The Law, Rights, and Religion Project
Formerly The Public Rights/Private Conscience Project
The Law, Rights, and Religion Project, formerly the Public Rights/Private Conscience Project, is a law and policy think tank based at Columbia Law School that promotes social justice, freedom of religion, and religious plurality. We develop strategic thought leadership on the complex ways in which religious liberty rights interact with other fundamental rights.
Our mission is to ensure that laws and policies reflect the understanding that the right to free exercise of religion protects all religious beliefs and communities, including non-believers; requires respect for religious plurality and equality principles; and must be balanced against other liberty and equality rights where they are in conflict. Our work takes the form of legal research and scholarship, public policy interventions, advocacy support, and academic and media publications.
Policy Papers, Amicus Briefs, and Testimony
The Racial Justice Program
New Year, New Name: The Public Rights/Private Conscience Project is now the Law, Rights, and Religion Project

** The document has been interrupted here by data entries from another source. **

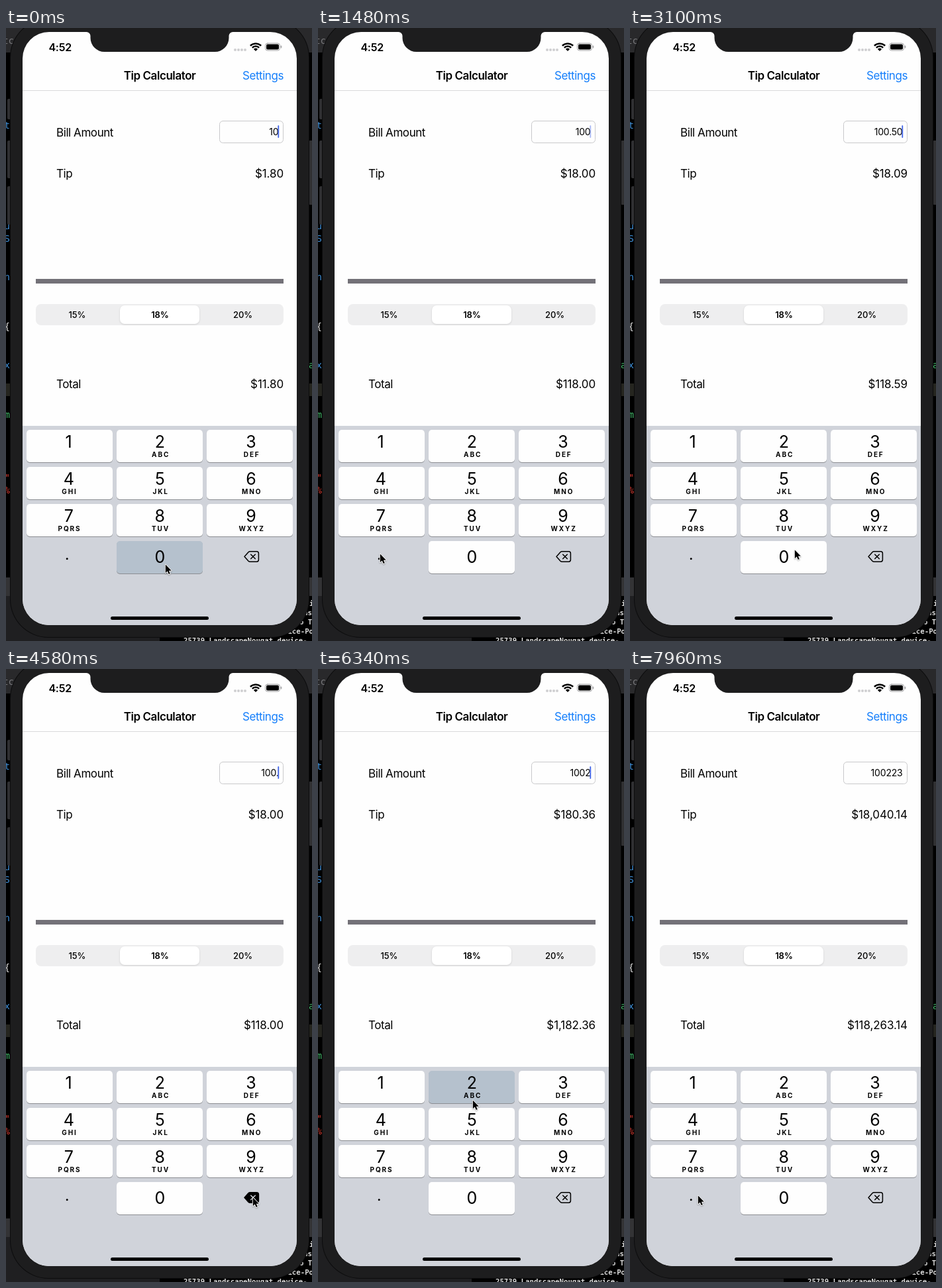
These frames come from a looping animation (462 px wide and 926 px high, 8000 ms). An HTML page with a canvas:

```html
<!DOCTYPE html>
<html lang="en">
<head>
<meta charset="utf-8">
<title>Tip Calculator</title>
<style>
html, body { margin: 0; width: 100%; height: 100%; overflow: hidden; background: #000; }
canvas { display: block; width: 462px; height: 926px; }
</style>
</head>
<body>
<canvas id="stage"></canvas>
<script>
const W = 462, H = 926, LOOP = 8000, STEP = 147.4;
const SANS = 'Inter, "Liberation Sans", sans-serif';
const MONO = '"DejaVu Sans Mono", monospace';
const BLUE = '#147efb';

const canvas = document.getElementById('stage');
const dpr = window.devicePixelRatio || 1;
canvas.width = W * dpr;
canvas.height = H * dpr;
const ctx = canvas.getContext('2d');

// [step, bill text]
const bills = [[-1, '10'], [6, '100'], [12, '100.'], [16, '100.5'], [19, '100.50'],
  [27, '100.5'], [31, '100.'], [35, '100'], [41, '1002'], [44, '10022'], [49, '100223']];

// [key, step down, step up]
const presses = [['0', 0, 1], ['0', 5, 7], ['5', 15, 17], ['del', 26, 28], ['del', 29, 32],
  ['del', 34, 36], ['2', 40, 42], ['2', 43, 44], ['3', 48, 50]];

// [step, x, y] of the pointer tip
const moves = [[0, 240, 809], [7, 240, 809], [10, 93, 793], [12, 93, 793], [15, 236, 688],
  [16, 236, 688], [18, 243, 793], [20, 243, 793], [21, 248, 787], [25, 372, 797],
  [35, 372, 797], [38, 239, 628], [40, 233, 650], [45, 233, 650], [47, 352, 640],
  [49, 350, 642], [53, 104, 794], [54, 102, 794]];

const keys = [['1', ''], ['2', 'ABC'], ['3', 'DEF'], ['4', 'GHI'], ['5', 'JKL'],
  ['6', 'MNO'], ['7', 'PQRS'], ['8', 'TUV'], ['9', 'WXYZ']];

function text(str, x, y, o = {}) {
  const { size = 17, weight = 400, color = '#000', align = 'left', gap = -0.43, font = SANS } = o;
  ctx.font = `${weight} ${size}px ${font}`;
  ctx.letterSpacing = gap + 'px';
  ctx.textAlign = align;
  ctx.fillStyle = color;
  ctx.fillText(str, x, y);
}

function box(x, y, w, h, color, r = 0) {
  ctx.fillStyle = color;
  ctx.beginPath();
  ctx.roundRect(x, y, w, h, r);
  ctx.fill();
}

function poly(points, x = 0, y = 0) {
  ctx.beginPath();
  points.forEach(([px, py]) => ctx.lineTo(x + px, y + py));
  ctx.closePath();
}

function backdrop() {
  box(0, 0, W, H, '#000');
  box(0, 0, W, 37, '#29292b');
  box(0, 537, W, 19, '#25251f');
  box(0, 830, W, 28, '#333335');
  box(0, 858, 232, 68, '#1f1f21');
  const code = (str, y, color, x = 6, align = 'right') =>
    text(str, x, y, { size: 14, font: MONO, gap: 0, color, align });
  code('tc', 24, '#77777a', 12);
  code('t', 152, '#3f8fd8');
  code('u', 304, '#3f8fd8');
  code('S', 323, '#3f8fd8');
  code('n', 381, '#3f8fd8');
  code('{', 456, '#e4e4e4');
  code('x', 514, '#3f8fd8');
  code('m', 589, '#43b96a');
  code('"', 684, '#e03c32');
  code('%', 703, '#e03c32');
  code('a', 514, '#43b96a', 457, 'left');
  const log = { size: 10.7, weight: 700, font: MONO, gap: 0, color: '#dcdcdc' };
  text('i', 458, 873, log);
  text('as', 449, 887, log);
  text('o T', 443, 901, log);
  text('device-Po', 464, 915, { ...log, align: 'right' });
  text('25739 LandscapeNougat device-', 268, 929, log);
}

function phone() {
  box(2, 107, 8, 31, '#303032', 2);
  box(2, 170, 8, 57, '#303032', 2);
  box(2, 239, 8, 58, '#303032', 2);
  box(457, 170, 8, 97, '#303032', 2);
  box(6, -14, 452, 935, '#0c0c0d', 58);
  box(7, -13, 450, 933, '#1d1d1e', 57);
  box(25, 6, 414, 896, '#fefefe', 40);
}

function notch() {
  ctx.fillStyle = '#1d1d1e';
  ctx.beginPath();
  ctx.moveTo(121, 5);
  ctx.lineTo(121, 6);
  ctx.arcTo(127.5, 6, 127.5, 12, 6);
  ctx.arcTo(127.5, 36, 150, 36, 21);
  ctx.arcTo(336.5, 36, 336.5, 12, 21);
  ctx.arcTo(336.5, 6, 343, 6, 6);
  ctx.lineTo(343, 5);
  ctx.fill();
}

function statusBar() {
  text('4:52', 64.5, 34.5, { size: 16, weight: 600, gap: -0.3 });
  for (let i = 0; i < 4; i++) box(344 + i * 5, 31, 4, 4, '#cfcfd1', 2);

  ctx.save();
  ctx.beginPath();
  ctx.moveTo(377, 35);
  ctx.arc(377, 35, 13, -Math.PI * 0.75, -Math.PI * 0.25);
  ctx.clip();
  ctx.strokeStyle = ctx.fillStyle = '#000';
  ctx.lineWidth = 2.5;
  for (const r of [11.6, 7.4]) {
    ctx.beginPath();
    ctx.arc(377, 35, r, Math.PI, 0);
    ctx.stroke();
  }
  ctx.beginPath();
  ctx.arc(377, 35, 4.4, 0, 7);
  ctx.fill();
  ctx.restore();

  ctx.strokeStyle = '#a0a0a2';
  ctx.lineWidth = 1;
  ctx.beginPath();
  ctx.roundRect(391.5, 23, 22, 11, 3.4);
  ctx.stroke();
  box(393, 24.5, 19, 8, '#000', 2);
  box(414.8, 26.5, 1.5, 4, '#a0a0a2', 1);
}

function money(n) {
  return '$' + n.toLocaleString('en-US', { minimumFractionDigits: 2, maximumFractionDigits: 2 });
}

function caretAlpha(age) {
  const a = age % 8;
  return a < 4 ? 1 : a === 4 || a === 7 ? 0.45 : 0;
}

function form(step) {
  box(25, 94, 414, 1, '#dadadb');
  text('Tip Calculator', 232, 78, { weight: 600, align: 'center' });
  text('Settings', 419, 78, { color: BLUE, align: 'right' });
  text('Bill Amount', 76, 164);
  text('Tip', 76, 226);
  text('Total', 76, 544);

  ctx.strokeStyle = '#c9c9cb';
  ctx.lineWidth = 1;
  ctx.beginPath();
  ctx.roundRect(322.5, 140.5, 96, 33, 5);
  ctx.stroke();

  const [since, bill] = bills.filter(b => b[0] <= step).pop();
  text(bill, 411.5, 161.5, { size: 14, gap: -0.2, align: 'right' });
  ctx.globalAlpha = caretAlpha(step - since);
  box(410.4, 147, 1.8, 19, '#3e62e6', 0.9);
  ctx.globalAlpha = 1;

  const tip = parseFloat(bill) * 0.18;
  const amount = { gap: -0.1, align: 'right' };
  text(money(tip), 419, 226, amount);
  text(money(parseFloat(bill) + tip), 419, 544, amount);

  box(45, 379, 374, 7, '#737178');
  box(45, 417, 374, 32, '#eeeeef', 8);
  ctx.save();
  ctx.shadowColor = 'rgba(0,0,0,0.13)';
  ctx.shadowBlur = 3 * dpr;
  ctx.shadowOffsetY = dpr;
  box(172, 419, 120, 28, '#fff', 7);
  ctx.restore();
  ['15%', '18%', '20%'].forEach((s, i) =>
    text(s, 107.5 + i * 125, 438, { size: 13, weight: i === 1 ? 600 : 500, gap: -0.1, align: 'center' }));
}

function key(col, y, name, letters, down) {
  const x = 31 + col * 136;
  box(x, y + 1, 130, 49, '#8b8d92', 5);
  box(x, y, 130, 49, down ? '#b5c1cd' : '#fefefe', 5);
  const mid = 94.7 + col * 137.6;
  text(name, mid, y + (name === '0' ? 32.5 : 26.5), { size: 25, gap: 0, align: 'center' });
  if (letters) text(letters, mid + 1.3, y + 41, { size: 10, weight: 700, gap: 1.9, align: 'center' });
}

function deleteKey(down) {
  ctx.lineJoin = ctx.lineCap = 'round';
  ctx.beginPath();
  ctx.moveTo(360, 798.5);
  ctx.lineTo(366, 791.8);
  ctx.quadraticCurveTo(367, 790.8, 368.5, 790.8);
  ctx.lineTo(378.5, 790.8);
  ctx.quadraticCurveTo(381.4, 790.8, 381.4, 793.7);
  ctx.lineTo(381.4, 803.3);
  ctx.quadraticCurveTo(381.4, 806.2, 378.5, 806.2);
  ctx.lineTo(368.5, 806.2);
  ctx.quadraticCurveTo(367, 806.2, 366, 805.2);
  ctx.closePath();
  ctx.fillStyle = ctx.strokeStyle = '#000';
  ctx.lineWidth = 1.5;
  if (down) ctx.fill();
  ctx.stroke();
  ctx.strokeStyle = down ? '#d0d3da' : '#000';
  ctx.beginPath();
  for (const d of [-3.3, 3.3]) {
    ctx.moveTo(373 - d, 795.2);
    ctx.lineTo(373 + d, 801.8);
  }
  ctx.stroke();
}

function keyboard(step) {
  const isDown = name => presses.some(([k, a, b]) => k === name && step >= a && step < b);
  box(25, 601, 414, 301, '#d0d3da', [0, 0, 40, 40]);
  keys.forEach(([name, letters], i) =>
    key(i % 3, 607 + Math.floor(i / 3) * 56, name, letters, isDown(name)));
  key(1, 775, '0', '', isDown('0'));
  box(90.7, 800.2, 3, 3, '#000', 1.5);
  deleteKey(isDown('del'));
  box(158, 889, 148, 5, '#000', 2.5);
}

function pointer(step) {
  let i = moves.findIndex(m => m[0] > step);
  if (i < 0) i = moves.length - 1;
  const [s0, x0, y0] = moves[i - 1], [s1, x1, y1] = moves[i];
  const u = Math.min(1, (step - s0) / (s1 - s0));
  const e = u * u * (3 - 2 * u);
  ctx.save();
  ctx.shadowColor = 'rgba(0,0,0,0.3)';
  ctx.shadowBlur = 2 * dpr;
  ctx.shadowOffsetY = dpr;
  poly([[0, 0], [0, 12.6], [2.9, 10], [4.9, 14.5], [7, 13.6], [5.1, 9.2], [9, 9.2]],
    x0 + (x1 - x0) * e + 0.8, y0 + (y1 - y0) * e + 1.6);
  ctx.lineJoin = 'round';
  ctx.lineWidth = 1.8;
  ctx.strokeStyle = '#fff';
  ctx.stroke();
  ctx.restore();
  ctx.fillStyle = '#000';
  ctx.fill();
}

function draw(now) {
  const step = Math.min(54, Math.floor((now % LOOP + 4) / STEP));
  ctx.setTransform(dpr, 0, 0, dpr, 0, 0);
  backdrop();
  phone();
  notch();
  statusBar();
  form(step);
  keyboard(step);
  pointer(step);
}

let start;
function frame(now) {
  start ??= now;
  draw(now - start);
  requestAnimationFrame(frame);
}
draw(0);
requestAnimationFrame(frame);
</script>
</body>
</html>
```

Announcement and Press Release regarding the Public Rights/Private Conscience Project's re-naming to the Law, Rights, and Religion Project at Columbia Law School, and the launch of the new site, https://lawrightsreligion.law.columbia.edu on January 24, 2019. Quotes from Faculty Director Professor Katherine Franke, and Law, Rights, and Religion Project Director Elizabeth Reiner Platt.
Professor Katherine Franke Comments on Federal Court Conviction of Four Migrants' Rights Activists for Leaving Water and Food in the Arizona Desert
Professor Katherine Franke of Columbia Law School issued a public statement in response to Magistrate Judge Bernardo Velasco's verdict in the case of No More Deaths/No Más Muertes activists, Natalie Renee Hoffman, Oona Meagan Holcomb, Madeleine Abbe Huse, and Zaachilda Isabel Orozco-McCormick (No. M 17-00339-N/A(BPV)).
Religion, Discrimination, and Government Funding: Enforcing Civil Rights Law After Masterpiece Cakeshop and Trinity Lutheran
A memorandum published by the Law, Rights, and Religion Project at Columbia Law School (formerly the Public Rights/Private Conscience Project) that clarifies the responsibility of state and local human rights agencies and commissions to robustly enforce civil rights laws—particularly in the context of government-funded social services—in the wake of the Supreme Court’s decisions in Masterpiece Cakeshop v. Colorado Civil Rights Commission and Trinity Lutheran Church of Columbia, Inc. v. Comer